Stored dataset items
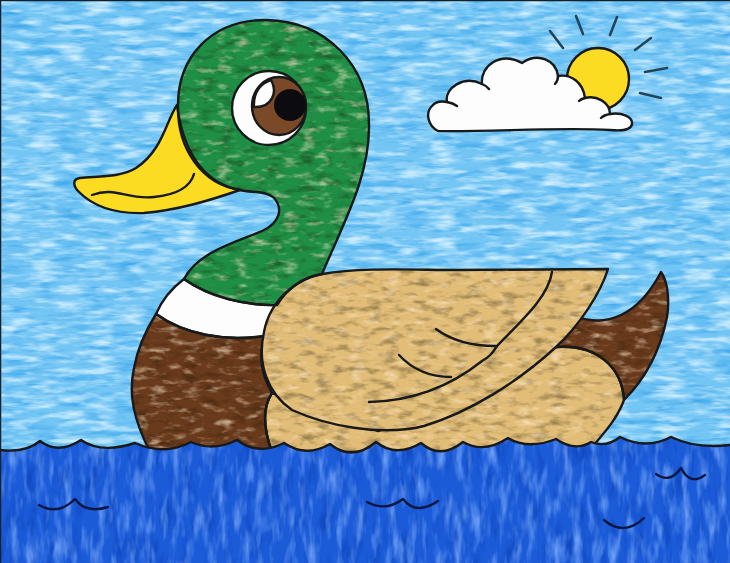
<!DOCTYPE html>
<html lang="en">
<head>
<meta charset="utf-8">
<title>Duck on the water</title>
<style>
:root {
  --sky: #73c5f4;
  --water: #1b5bd8;
  --green: #1f8f45;
  --brown: #6a3a1c;
  --iris: #7a4a28;
  --tan: #e2bd78;
  --yellow: #fbdc22;
  --white: #fdfdfd;
  --ink: #17191a;
}
html, body { margin: 0; overflow: hidden; }
body { width: 730px; height: 563px; }
svg { display: block; }
.sky { fill: var(--sky); }
.water { fill: var(--water); }
.green { fill: var(--green); }
.brown { fill: var(--brown); }
.iris { fill: var(--iris); }
.tan { fill: var(--tan); }
.yellow { fill: var(--yellow); }
.white { fill: var(--white); }
.black { fill: #0c0c10; }
.ink { fill: none; stroke: var(--ink); stroke-width: 2.4; stroke-linecap: round; stroke-linejoin: round; }
.rays { stroke: #23455c; stroke-width: 2.6; }
.ripples { stroke: #0b1740; }
</style>
</head>
<body>
<svg width="730" height="563" viewBox="0 0 730 563" role="img" aria-label="Crayon drawing of a mallard duck floating on blue water under a sun and cloud">
  <defs>
    <filter id="crayon-sky" x="0" y="0" width="1" height="1" color-interpolation-filters="sRGB">
      <feTurbulence type="fractalNoise" baseFrequency="0.035 0.16" numOctaves="3" seed="4" result="grain"/>
      <feColorMatrix in="grain" values="0 0 0 0 .8  0 0 0 0 .93  0 0 0 0 1  2.6 0 0 0 -1.13" result="light"/>
      <feColorMatrix in="grain" values="0 0 0 0 .25  0 0 0 0 .66  0 0 0 0 .92  0 2.2 0 0 -1" result="dark"/>
      <feMerge result="mix"><feMergeNode in="SourceGraphic"/><feMergeNode in="dark"/><feMergeNode in="light"/></feMerge>
      <feComposite in="mix" in2="SourceAlpha" operator="in"/>
    </filter>
    <filter id="crayon-water" x="0" y="0" width="1" height="1" color-interpolation-filters="sRGB">
      <feTurbulence type="fractalNoise" baseFrequency="0.11 0.03" numOctaves="3" seed="9" result="grain"/>
      <feColorMatrix in="grain" values="0 0 0 0 .42  0 0 0 0 .62  0 0 0 0 .96  2.4 0 0 0 -1.1" result="light"/>
      <feColorMatrix in="grain" values="0 0 0 0 .05  0 0 0 0 .26  0 0 0 0 .72  0 2 0 0 -.95" result="dark"/>
      <feMerge result="mix"><feMergeNode in="SourceGraphic"/><feMergeNode in="dark"/><feMergeNode in="light"/></feMerge>
      <feComposite in="mix" in2="SourceAlpha" operator="in"/>
    </filter>
    <filter id="crayon-body" x="0" y="0" width="1" height="1" color-interpolation-filters="sRGB">
      <feTurbulence type="fractalNoise" baseFrequency="0.06 0.15" numOctaves="3" seed="13" result="grain"/>
      <feColorMatrix in="grain" values="0 0 0 0 1  0 0 0 0 .92  0 0 0 0 .8  1.7 0 0 0 -.9" result="light"/>
      <feColorMatrix in="grain" values="0 0 0 0 .1  0 0 0 0 .08  0 0 0 0 0  0 1 0 0 -.48" result="dark"/>
      <feMerge result="mix"><feMergeNode in="SourceGraphic"/><feMergeNode in="dark"/><feMergeNode in="light"/></feMerge>
      <feComposite in="mix" in2="SourceAlpha" operator="in"/>
    </filter>

    <path id="beak" d="M177 105C166 121 163 150 136 168C120 178 95 176 80 178C72 179 73 186 79 192C92 205 112 214 144 213C178 210 208 201 240 190C208 184 184 158 177 105Z"/>
    <path id="head" d="M178 105C178 58 210 20 266 20C326 21 369 65 369 124C370 176 344 222 322 274C306 276 288 287 277 305C246 306 209 297 184 279C198 252 236 242 262 231C280 223 284 208 273 197C264 190 250 193 240 190C201 184 177 148 178 105Z"/>
    <path id="collar" d="M184 279C209 297 246 306 277 305C270 314 265 324 264 336C224 342 184 334 156 314C162 300 172 288 184 279Z"/>
    <path id="breast" d="M156 314C184 334 224 342 264 336C258 357 262 376 272 393C262 408 264 430 272 452H150C134 420 128 395 134 368C138 346 146 330 156 314Z"/>
    <path id="belly" d="M272 393C262 408 264 430 272 452H588C600 437 616 422 624 400C622 368 598 344 556 347L480 396L378 431Z"/>
    <path id="tail" d="M575 316C606 328 638 316 661 272C667 280 670 298 667 317C660 352 644 380 624 400C622 368 598 344 556 347Z"/>
    <path id="wing" d="M322 274C363 267 412 270 460 270L608 269C601 292 580 325 556 347C518 382 470 412 424 426C380 437 325 425 292 410C267 393 257 363 264 332C270 300 296 279 322 274Z"/>
    <path id="cloud" d="M438 131C428 126 425 113 432 106C436 101 442 101 447 102C444 88 464 75 482 84C480 66 500 51 522 63C538 52 556 60 558 76C571 74 583 82 585 98C596 95 610 102 610 114C622 112 633 117 632 124C631 131 620 131 610 130C560 127 490 132 438 131Z"/>
    <path id="waterline" d="M0 450Q26 453 40 441Q58 455 81 440Q101 454 135 443Q164 456 191 442Q213 452 237 440Q258 456 284 443Q306 458 330 444Q352 462 376 442Q396 458 421 443Q440 460 463 442Q484 454 508 438Q528 450 556 439Q575 452 591 442Q606 448 620 437Q646 450 671 437Q696 449 730 445"/>
  </defs>

  <rect class="sky" width="730" height="563" filter="url(#crayon-sky)"/>

  <g id="sun">
    <circle class="yellow" cx="598" cy="79" r="31"/>
    <circle class="ink" cx="598" cy="79" r="31"/>
    <path class="ink rays" d="M550 31L563 48M576 16L583 34M617 17L610 35M651 38L635 50M667 68L645 72M661 98L640 93"/>
  </g>
  <use href="#cloud" class="white"/>
  <use href="#cloud" class="ink"/>
  <path class="ink" d="M447 102Q453 103 457 106M482 84Q487 86 489 89M558 76Q558 81 555 84M585 98Q581 99 579 101M610 114Q604 115 601 118"/>

  <g id="duck">
    <g filter="url(#crayon-body)">
      <use href="#tail" class="brown"/>
      <use href="#belly" class="tan"/>
      <use href="#breast" class="brown"/>
      <use href="#wing" class="tan"/>
      <use href="#head" class="green"/>
    </g>
    <use href="#collar" class="white"/>
    <use href="#beak" class="yellow"/>
    <g class="ink">
      <use href="#tail"/>
      <use href="#belly"/>
      <use href="#breast"/>
      <use href="#collar"/>
    </g>
    <use href="#wing" class="tan" filter="url(#crayon-body)"/>
    <g class="ink">
      <use href="#wing"/>
      <use href="#beak"/>
      <use href="#head"/>
      <path d="M92 195C116 186 126 200 154 197C174 195 190 188 194 174"/>
      <path d="M552 272C548 298 520 322 497 346C492 354 489 357 482 361C452 385 414 401 369 402"/>
      <path d="M436 329C452 341 472 346 496 346M399 355C412 369 430 377 451 377"/>
    </g>
    <g id="eye">
      <ellipse class="white" cx="269" cy="108" rx="37" ry="37"/>
      <ellipse class="ink" cx="269" cy="108" rx="37" ry="37"/>
      <ellipse class="iris" cx="279" cy="106" rx="27" ry="29"/>
      <ellipse class="ink" cx="279" cy="106" rx="27" ry="29"/>
      <circle class="black" cx="290" cy="105" r="16"/>
      <path class="white" d="M254 107C253 92 261 83 271 80C278 92 272 108 254 107Z"/>
      <path class="ink" d="M254 107C253 92 261 83 271 80C278 92 272 108 254 107Z"/>
    </g>
  </g>

  <g id="lake">
    <path class="water" filter="url(#crayon-water)" d="M0 450Q26 453 40 441Q58 455 81 440Q101 454 135 443Q164 456 191 442Q213 452 237 440Q258 456 284 443Q306 458 330 444Q352 462 376 442Q396 458 421 443Q440 460 463 442Q484 454 508 438Q528 450 556 439Q575 452 591 442Q606 448 620 437Q646 450 671 437Q696 449 730 445V563H0Z"/>
    <use href="#waterline" class="ink"/>
    <path class="ink ripples" d="M39 505Q58 516 75 499Q86 514 108 507M367 502Q386 512 403 499Q416 516 438 501M656 474Q670 484 681 468Q690 486 705 475M604 520Q624 537 644 518"/>
  </g>

  <path id="paper-edge" fill="none" stroke="#10202c" stroke-width="1.5" d="M0.5 563V0.5H730"/>
</svg>
</body>
</html>
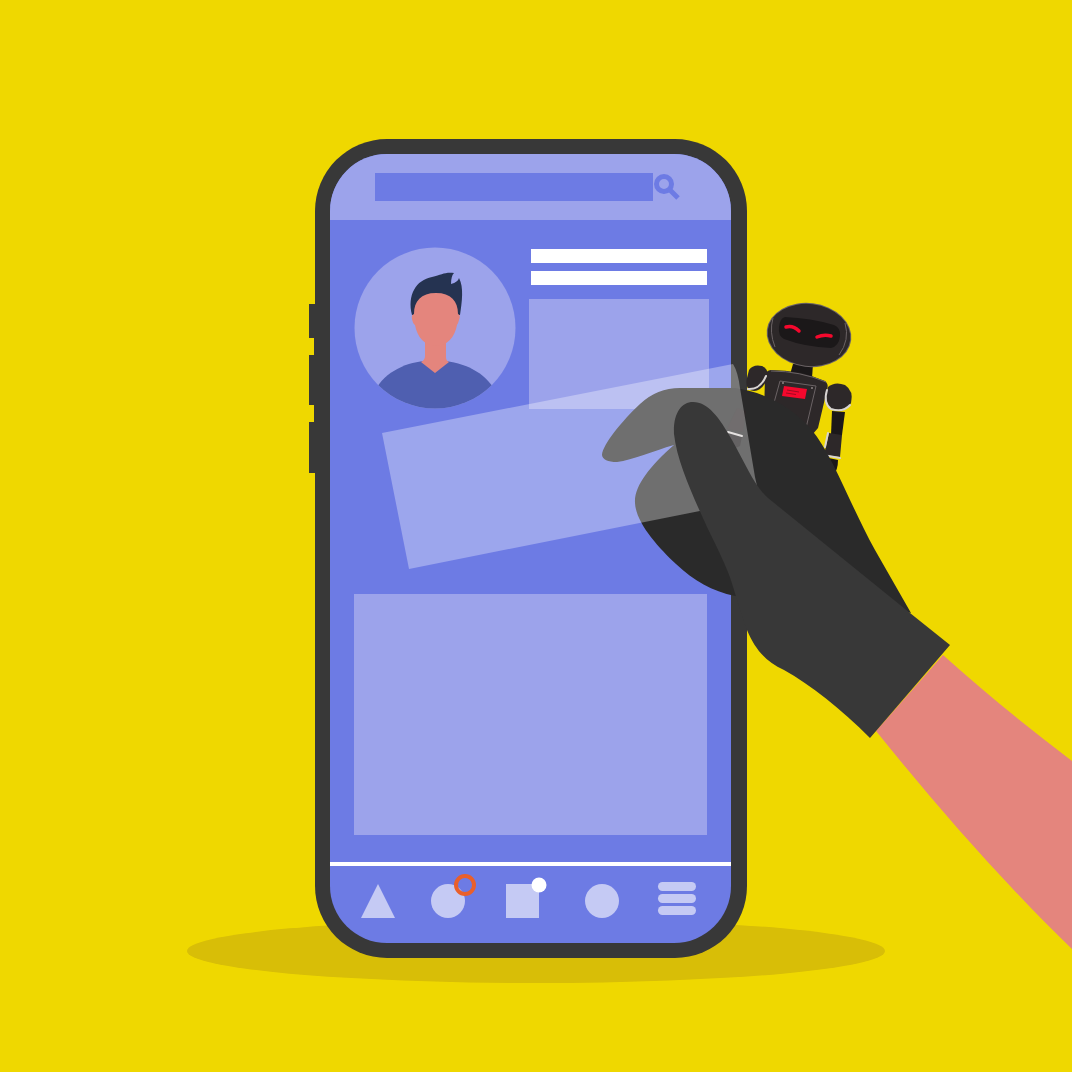
<!DOCTYPE html>
<html lang="en">
<head>
<meta charset="utf-8">
<title>Robot and gloved hand at a phone profile</title>
<style>
:root {
  --yellow: #efd800;
  --shadow: #d8be07;
  --case: #383838;
  --glove: #383838;
  --glove-dark: #2a2a2a;
  --screen: #6d7be4;
  --panel: #9ca3eb;
  --icon: #c5caf4;
  --white: #fff;
  --skin: #e4857d;
  --shirt: #4f5fb0;
  --hair: #253351;
  --badge: #e95f2b;
  --robot: #2d2829;
  --robot-dark: #1b1819;
  --robot-edge: #6b6365;
  --robot-trim: #d8d4d2;
  --red: #f5082d;
}
html, body { margin: 0; background: var(--yellow); overflow: hidden; }
svg { display: block; width: 1072px; height: 1072px; }
.background { fill: var(--yellow); }
.shadow { fill: var(--shadow); }
.case { fill: var(--case); }
.screen { fill: var(--screen); }
.panel { fill: var(--panel); }
.icon { fill: var(--icon); }
.white { fill: var(--white); }
.skin { fill: var(--skin); }
.shirt { fill: var(--shirt); }
.hair { fill: var(--hair); }
.search { fill: none; stroke: var(--screen); stroke-width: 5; }
.badge { fill: none; stroke: var(--badge); stroke-width: 4; }
.glove { fill: var(--glove); }
.glove-dark { fill: var(--glove-dark); }
.sheet { fill: var(--white); opacity: .32; }
.robot { fill: var(--robot); }
.robot-dark { fill: var(--robot-dark); }
.seam { fill: none; stroke: var(--robot-edge); stroke-width: 1; }
.trim { fill: none; stroke: var(--robot-trim); stroke-width: 2; stroke-linecap: round; }
.eye { fill: none; stroke: var(--red); stroke-width: 3.5; stroke-linecap: round; }
.light { fill: var(--red); }
.light-line { stroke: #a00a22; stroke-width: 1; }
</style>
</head>
<body>
<svg viewBox="0 0 1072 1072" role="img" aria-label="A gloved hand lifts a panel from a phone profile while a small robot peeks out from behind">
  <defs>
    <clipPath id="screen-shape"><rect x="330" y="154" width="401" height="789" rx="57"/></clipPath>
    <clipPath id="avatar-shape"><circle cx="435" cy="328" r="80.5"/></clipPath>
    <rect id="menu-bar" x="658" width="38" height="9" rx="4.5"/>
  </defs>

  <rect class="background" width="1072" height="1072"/>
  <ellipse class="shadow" cx="536" cy="951" rx="349" ry="32"/>

  <g id="phone">
    <path class="case" d="M309 304H318V338H309ZM309 355H318V405H309ZM309 422H318V473H309Z"/>
    <path class="case" d="M314 338H318V355H314ZM314 405H318V422H314Z"/>
    <rect class="case" x="315" y="139" width="432" height="819" rx="72"/>
    <g clip-path="url(#screen-shape)">
      <rect class="screen" x="330" y="154" width="401" height="789"/>
      <rect class="panel" x="330" y="154" width="401" height="66"/>
      <rect class="white" x="330" y="862" width="401" height="4"/>
    </g>
  </g>

  <g id="search-bar">
    <rect class="screen" x="375" y="173" width="278" height="28"/>
    <circle class="search" cx="664" cy="184" r="7.5"/>
    <path class="search" d="M669 189L678 198"/>
  </g>

  <g id="profile">
    <circle class="panel" cx="435" cy="328" r="80.5"/>
    <g clip-path="url(#avatar-shape)">
      <path class="shirt" d="M372 396C382 373 404 363 424 361H446C468 364 488 374 498 396V412H372Z"/>
      <path class="skin" d="M425 338H446V357Q446 361 449 362L435 373L421 362Q425 360 425 356Z"/>
    </g>
    <path class="hair" d="M412 315C407 295 416 280 432 277C442 275 444 272 454 273Q451 276 451 284Q458 282 459 278C464 287 462 302 460 315Z"/>
    <path class="skin" d="M414 314C414 301 421 293 436 293C451 293 458 301 458 314Q461 315 459 320Q458 324 457 325C455 337 447 346 436 346C425 346 417 337 415 325Q413 324 412 319Q411 315 414 314Z"/>
    <rect class="white" x="531" y="249" width="176" height="14"/>
    <rect class="white" x="531" y="271" width="176" height="14"/>
    <rect class="panel" x="529" y="299" width="180" height="110"/>
  </g>

  <rect id="post" class="panel" x="354" y="594" width="353" height="241"/>

  <g id="navigation">
    <path class="icon" d="M378 884L395 918H361Z"/>
    <circle class="icon" cx="448" cy="901" r="17"/>
    <circle class="badge" cx="465" cy="885" r="9"/>
    <rect class="icon" x="506" y="884" width="33" height="34"/>
    <circle class="white" cx="539" cy="885" r="7.5"/>
    <circle class="icon" cx="602" cy="901" r="17"/>
    <g class="icon">
      <use href="#menu-bar" y="882"/>
      <use href="#menu-bar" y="894"/>
      <use href="#menu-bar" y="906"/>
    </g>
  </g>

  <g id="robot">
    <path class="robot-dark" d="M793 364H813L812 378H789Z"/>
    <path class="robot" d="M771 370Q800 370 825 381Q829 384 827 390L818 428L806 442L764 415L765 377Q766 370 771 370Z"/>
    <path class="seam" d="M780 381L816 386L806 428L772 410Z"/>
    <path class="seam" d="M771 371Q800 371 826 382"/>
    <path class="light" d="M784 386L807 389L805 399L782 396Z"/>
    <path class="light-line" d="M787 390L799 392M786 393L796 394.5"/>
    <g fill="#8d8586">
      <circle cx="783" cy="383" r="1"/><circle cx="812" cy="388" r="1"/><circle cx="804" cy="424" r="1"/><circle cx="776" cy="408" r="1"/>
    </g>
    <path class="robot" d="M749 370Q753 364 762 366Q770 370 767 379Q763 390 754 391Q744 390 747 378Z"/>
    <path class="trim" d="M748 389Q760 390 766 376"/>
    <path class="robot" d="M828 387Q835 381 845 385Q854 391 851 403Q847 412 836 411Q826 409 825 399Z"/>
    <path class="trim" d="M827 390Q823 403 831 409Q843 413 850 405"/>
    <path class="robot-dark" d="M832 411L845 412L842 435H831Z"/>
    <path class="robot" d="M829 433L842 435L840 457L824 455Z"/>
    <path class="trim" d="M823 455L840 458M828 433L825 447"/>
    <path class="robot-dark" d="M824 457L838 460Q838 470 833 476L822 470Z"/>
    <ellipse cx="809" cy="335" rx="42.5" ry="32" fill="#6b6365" transform="rotate(7 809 335)"/>
    <ellipse class="robot" cx="809" cy="335" rx="41.5" ry="31" transform="rotate(7 809 335)"/>
    <path class="seam" d="M773 318Q769 332 775 347M845 323Q850 340 839 355"/>
    <path class="robot-dark" d="M785 317Q811 318 834 325Q841 328 840 336Q839 346 831 348Q805 347 784 339Q778 336 779 327Q780 318 785 317Z"/>
    <path class="eye" d="M786 327Q793 325 799 331M817 337Q824 334 831 336"/>
  </g>

  <g id="hand">
    <path class="skin" d="M943 655C983 691 1027 727 1072 761V949C1002 881 938 808 876 731Z"/>
    <path class="glove-dark" d="M602 455C603 444 622 421 640 404Q657 388 680 388H735C763 392 790 405 811 429C833 455 849 503 875 550L911 613L850 600L735 596C712 591 694 581 676 564C658 547 636 523 635 503C634 486 650 466 674 445C653 451 633 460 617 462Q603 462 602 455Z"/>
    <g id="robot-left-arm">
      <path class="robot" d="M737 408L746 411L743 432L727 429Z"/>
      <path class="robot-dark" d="M727 432L742 436L740 446L733 449L726 443Z"/>
      <path class="trim" d="M728 432L742 436"/>
    </g>
    <path id="lifted-panel" class="sheet" d="M382 433L733 364Q738 372 740 388L755 477L760 499L409 569Z"/>
    <path class="glove" d="M674 434C673 414 681 402 693 402C708 402 719 417 732 440C746 465 755 487 768 498L910 613L950 645L870 738C841 709 811 685 784 670C765 661 755 649 747 630C741 614 738 603 734 590C728 568 717 548 707 527C693 496 677 462 674 434Z"/>
  </g>
</svg>
</body>
</html>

__WHAT IS REQUIRED__. The answer must consist solely of the lines from the first line of the records through the line containing "0; overflow: hidden;", reproduced exactly and without the pictures.

__ANSWER AREA__.
<!DOCTYPE html>
<html lang="en">
<head>
<meta charset="utf-8">
<title>Duck on the water</title>
<style>
:root {
  --sky: #73c5f4;
  --water: #1b5bd8;
  --green: #1f8f45;
  --brown: #6a3a1c;
  --iris: #7a4a28;
  --tan: #e2bd78;
  --yellow: #fbdc22;
  --white: #fdfdfd;
  --ink: #17191a;
}
html, body { margin: 0; overflow: hidden; }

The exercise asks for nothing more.